Source: Harvard Library.

Members of the 6888th Central Postal Directory Battalion, the first all-African-American, all-female unit to serve overseas in World War II, take part in a parade ceremony in honor of Joan d'Arc at the marketplace where she was burned at the stake. Rouen, France. May 27, 1945.

(US National Archives)

Viola Davis will star in and produce a biopic on the life of Harriet Tubman on HBO, the movie is based on the 2004 book, “Bound for the Promised Land Harriet Tubman Portrait: of an American Hero” by historian Kate Clifford Larson.

And Aisha Hinds is playing Harriet Tubman in WGN America’s Underground.

And Cynthia Erivo will play the iconic abolitionist Harriet Tubman in the upcoming Macro/New Balloon biopic, HARRIET.

WE HAVE THREE HARRIET TUBMAN

#BlackHistoryMonth

4

Happy Blackout Day! My name is Sophia and I’m a scifi writer! I have two books on amazon. One is a scifi mystery about a black girl named Cosmo. My second book is a short romance story about black love in space!

Also sometimes I tweet things.

Black Women Are

Pioneers: Harriet Tubman

Originally posted by nyuniversity

Educated: 

Dr. Hadiya Nicole Green AKA  The Pioneer in the fight against cancer



Michelle Obama

Originally posted by theproblackgirl

Beautiful: Jackie Aina (She’s also artistic, intelligent, funny)

Originally posted by fuckyeahfemaleyoutubers

Uzo Aduba

Originally posted by theproblackgirl

Soulful: Chargaux 

Originally posted by thechronicleofshe

Nina Simone

Originally posted by rollingstone


Phenomenal:  Oprah  

Originally posted by larry-ride-or-die

Beyonce

Originally posted by aninounettear


Hilarious:  Leslie Jones 

Originally posted by teachingfeelslike

Gabourey Sidible

Originally posted by dailyahsgifs


Poetic: Maya Angelou

Lauryn Hill

Originally posted by hip-hop-fanatic

Confident: 

Marsai Martin

Originally posted by wildjay101

Solange Knowles 

Originally posted by amarachixxxiv

Yara Shahidi 

Originally posted by thepowerofblackwomen


Fearless: Assata Shakur & Angela Davis

Originally posted by ch-r-o-m-e

Originally posted by thesecrowns

Unwavering:   Lezley McSpadden, Gwen Carr, Wanda Johnson,  and Sybrina Fulton aka Mothers of The Movement

Fighters:  Alicia Garza, Patrisse Cullors, and Opal Tometi aka founders of #BlackLivesMatter

Visionaries: Ava Duvernay (Director)

Shonda Rhimes (producer, screenwriter)

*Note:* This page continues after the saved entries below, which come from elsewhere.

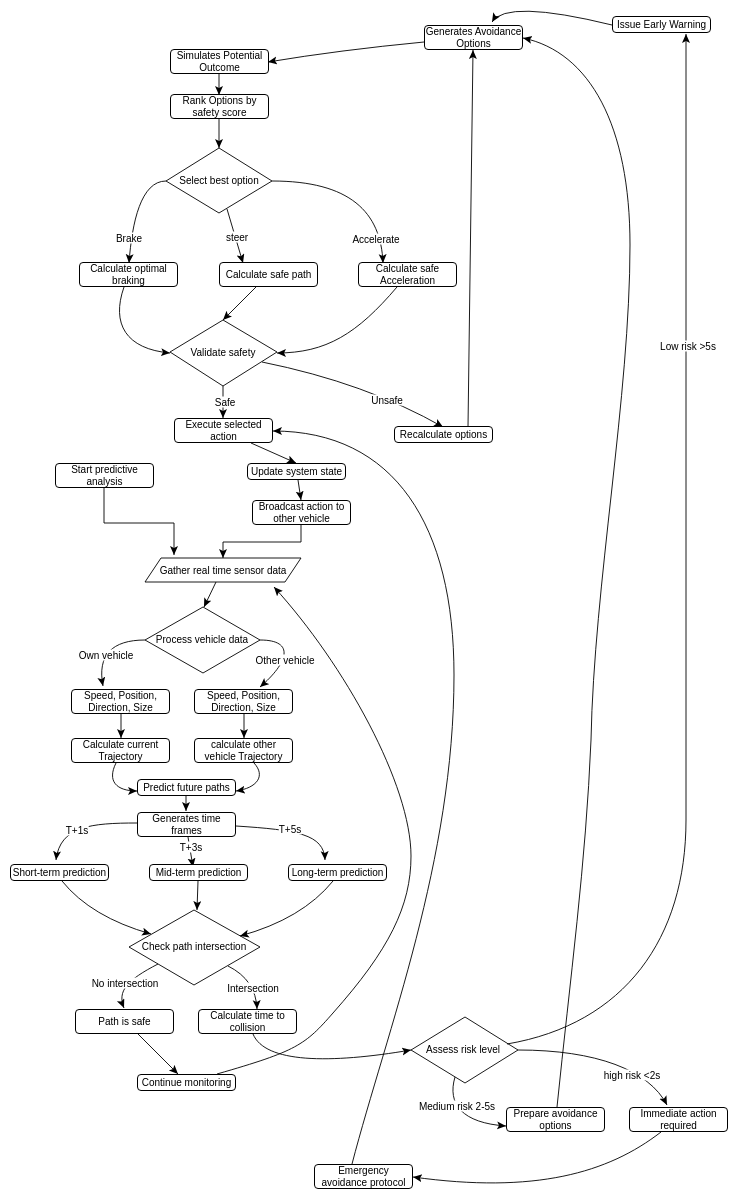
<!DOCTYPE html>
<html lang="en">
<head>
<meta charset="utf-8">
<title>Predictive collision avoidance flowchart</title>
<style>
:root { --ink: #000; --paper: #fff; }
* { box-sizing: border-box; }
html, body { margin: 0; background: var(--paper); }
.flowchart {
  position: relative; width: 738px; height: 1200px; overflow: hidden;
  background: var(--paper); color: var(--ink);
  font: 10px/12px "Liberation Sans", Arial, sans-serif; text-align: center;
}
.connectors { position: absolute; left: 0; top: 0; display: block; }
.lines { fill: none; stroke: var(--ink); stroke-width: 0.9; }
.lines path { marker-end: url(#arrow); }
.shapes { fill: var(--paper); stroke: var(--ink); stroke-width: 0.9; }
.step {
  position: absolute; width: 99px; height: 25px;
  display: flex; align-items: center; justify-content: center;
  background: var(--paper); border: 1px solid var(--ink); border-radius: 4px;
  white-space: nowrap;
}
.single { height: 17px; }
.caption, .branch { position: absolute; transform: translate(-50%, -50%); white-space: nowrap; }
.branch { background: var(--paper); line-height: 11px; }
</style>
</head>
<body>
<main class="flowchart">
  <svg class="connectors" width="738" height="1200" viewBox="0 0 738 1200" aria-hidden="true">
    <defs>
      <marker id="arrow" markerUnits="userSpaceOnUse" markerWidth="10" markerHeight="10" refX="9" refY="4" orient="auto">
        <polygon points="0,0 9,4 0,8 2,4" fill="#000"/>
      </marker>
    </defs>
    <g class="shapes">
      <polygon points="166,181 219,148 272,181 219,213"/>
      <polygon points="170,352 223,320 277,352 223,386"/>
      <polygon points="145,582 161,558 301,558 285,582"/>
      <polygon points="145,640 203,607 260,640 203,673"/>
      <polygon points="129,947 194,910 260,947 194,985"/>
      <polygon points="411,1050 465,1017 518,1050 465,1083"/>
    </g>
    <g class="lines">
      <!-- avoidance options -->
      <path d="M612 25Q506 -1 492 22"/>
      <path d="M424 42Q340 50 268 62"/>
      <path d="M219 74V95"/>
      <path d="M219 119V148"/>
      <path d="M166 181C141 181 132 222 129 263"/>
      <path d="M227 209L243 263"/>
      <path d="M272 181C350 181 381 212 383 263"/>
      <path d="M124 287C111 324 126 349 170 353"/>
      <path d="M256 287L223 320"/>
      <path d="M397 287C357 334 326 353 277 353"/>
      <path d="M262 362Q366 383 443 427"/>
      <path d="M468 427L473 50"/>
      <path d="M223 386V418"/>
      <path d="M251 443L296 463"/>
      <path d="M298 480L301 500"/>
      <path d="M301 525V542H223V558"/>
      <!-- prediction -->
      <path d="M104 488V523H174V555"/>
      <path d="M216 582L204 607"/>
      <path d="M145 640C112 640 97 655 103 686"/>
      <path d="M260 640C296 640 288 663 260 687"/>
      <path d="M121 714V738"/>
      <path d="M244 714V738"/>
      <path d="M116 763C107 781 116 791 137 791"/>
      <path d="M254 763C266 776 257 788 236 791"/>
      <path d="M186 796V811"/>
      <path d="M137 823C91 823 60 826 56 860"/>
      <path d="M188 837L193 867"/>
      <path d="M236 826C297 830 324 834 325 860"/>
      <path d="M62 881Q91 917 151 934"/>
      <path d="M198 881L197 910"/>
      <path d="M333 881Q302 919 240 936"/>
      <path d="M158 964C127 980 117 991 124 1008"/>
      <path d="M228 966Q256 980 257 1009"/>
      <path d="M138 1034L178 1074"/>
      <path d="M217 1074C297 1051 305 1045 333 1013C389 950 411 906 411 856C411 785 345 665 274 587"/>
      <!-- risk -->
      <path d="M253 1034C265 1063 329 1064 411 1050"/>
      <path d="M507 1044C625 1024 686 938 686 820V34"/>
      <path d="M518 1050C596 1050 649 1070 667 1105"/>
      <path d="M455 1077C447 1104 462 1123 506 1126"/>
      <path d="M557 1107C570 980 586 862 591 740C594 585 630 396 630 245C630 126 590 52 523 38"/>
      <path d="M661 1132C608 1173 535 1194 413 1177"/>
      <path d="M352 1164C387 1030 454 860 454 675C454 526 395 431 273 431"/>
    </g>
  </svg>

  <div class="step single" style="left:612px;top:16px">Issue Early Warning</div>
  <div class="step" style="left:424px;top:25px">Generates Avoidance<br>Options</div>
  <div class="step" style="left:170px;top:49px">Simulates Potential<br>Outcome</div>
  <div class="step" style="left:170px;top:94px">Rank Options by<br>safety score</div>
  <div class="caption" style="left:219px;top:181px">Select best option</div>
  <div class="step" style="left:79px;top:262px">Calculate optimal<br>braking</div>
  <div class="step" style="left:219px;top:262px">Calculate safe path</div>
  <div class="step" style="left:358px;top:262px">Calculate safe<br>Acceleration</div>
  <div class="caption" style="left:223px;top:353px">Validate safety</div>
  <div class="step" style="left:174px;top:418px">Execute selected<br>action</div>
  <div class="step single" style="left:394px;top:426px">Recalculate options</div>
  <div class="step single" style="left:247px;top:463px">Update system state</div>
  <div class="step" style="left:252px;top:500px">Broadcast action to<br>other vehicle</div>

  <div class="step" style="left:55px;top:463px">Start predictive<br>analysis</div>
  <div class="caption" style="left:223px;top:571px">Gather real time sensor data</div>
  <div class="caption" style="left:202px;top:640px">Process vehicle data</div>
  <div class="step" style="left:71px;top:689px">Speed, Position,<br>Direction, Size</div>
  <div class="step" style="left:194px;top:689px">Speed, Position,<br>Direction, Size</div>
  <div class="step" style="left:71px;top:738px">Calculate current<br>Trajectory</div>
  <div class="step" style="left:194px;top:738px">calculate other<br>vehicle Trajectory</div>
  <div class="step single" style="left:137px;top:779px">Predict future paths</div>
  <div class="step" style="left:137px;top:812px">Generates time<br>frames</div>
  <div class="step single" style="left:10px;top:864px">Short-term prediction</div>
  <div class="step single" style="left:149px;top:864px">Mid-term prediction</div>
  <div class="step single" style="left:288px;top:864px">Long-term prediction</div>
  <div class="caption" style="left:194px;top:947px">Check path intersection</div>
  <div class="step" style="left:75px;top:1009px">Path is safe</div>
  <div class="step" style="left:198px;top:1009px">Calculate time to<br>collision</div>
  <div class="step single" style="left:137px;top:1074px">Continue monitoring</div>

  <div class="caption" style="left:463px;top:1050px">Assess risk level</div>
  <div class="step" style="left:506px;top:1107px">Prepare avoidance<br>options</div>
  <div class="step" style="left:629px;top:1107px">Immediate action<br>required</div>
  <div class="step" style="left:314px;top:1164px">Emergency<br>avoidance protocol</div>

  <div class="branch" style="left:129px;top:238px">Brake</div>
  <div class="branch" style="left:237px;top:237px">steer</div>
  <div class="branch" style="left:376px;top:239px">Accelerate</div>
  <div class="branch" style="left:225px;top:402px">Safe</div>
  <div class="branch" style="left:387px;top:400px">Unsafe</div>
  <div class="branch" style="left:688px;top:346px">Low risk &gt;5s</div>
  <div class="branch" style="left:106px;top:655px">Own vehicle</div>
  <div class="branch" style="left:285px;top:660px">Other vehicle</div>
  <div class="branch" style="left:77px;top:830px">T+1s</div>
  <div class="branch" style="left:191px;top:847px">T+3s</div>
  <div class="branch" style="left:290px;top:829px">T+5s</div>
  <div class="branch" style="left:125px;top:983px">No intersection</div>
  <div class="branch" style="left:253px;top:988px">Intersection</div>
  <div class="branch" style="left:632px;top:1075px">high risk &lt;2s</div>
  <div class="branch" style="left:457px;top:1106px">Medium risk 2-5s</div>
</main>
</body>
</html>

Determined: Ilhan Omar (Politician)

Originally posted by refinery29

Olympians:

Gabby Douglas

Originally posted by i-dont-understand-gymnastics

Simone Biles

Originally posted by sports-and-everything-else

Serena and Venus (and someone asking them a dumb question)

Originally posted by youreunattractiveinside

Allyson Fellix

Originally posted by bashfulhound

Ibtihaj Muhammad

Originally posted by womens-sports

Some Bonus Awesomeness:

Amber Riley

Originally posted by chichichichias

Kerry Washington, Taraji P Henson, and Mary J Blige 

Originally posted by alyandmatt

Janelle Monae 

Originally posted by tragedyb0ner

Despite being one of the most disrespected demographics, black women remain to be an integral part of America’s (and also global) history, present, and future. Validate, and humanize them. And take note of all the badassery and awesomeness. 


Originally posted by theblvckcool



#BlackHistoryMonth #tbt: Being the first African American woman to travel to space is one of Mae Jemison’s many accomplishments. A dancer, Peace Corps doctor, public speaker and astronaut, Mae went to college at age 16, holds 9 honorary doctorates and has founded many STEM-related programs for students.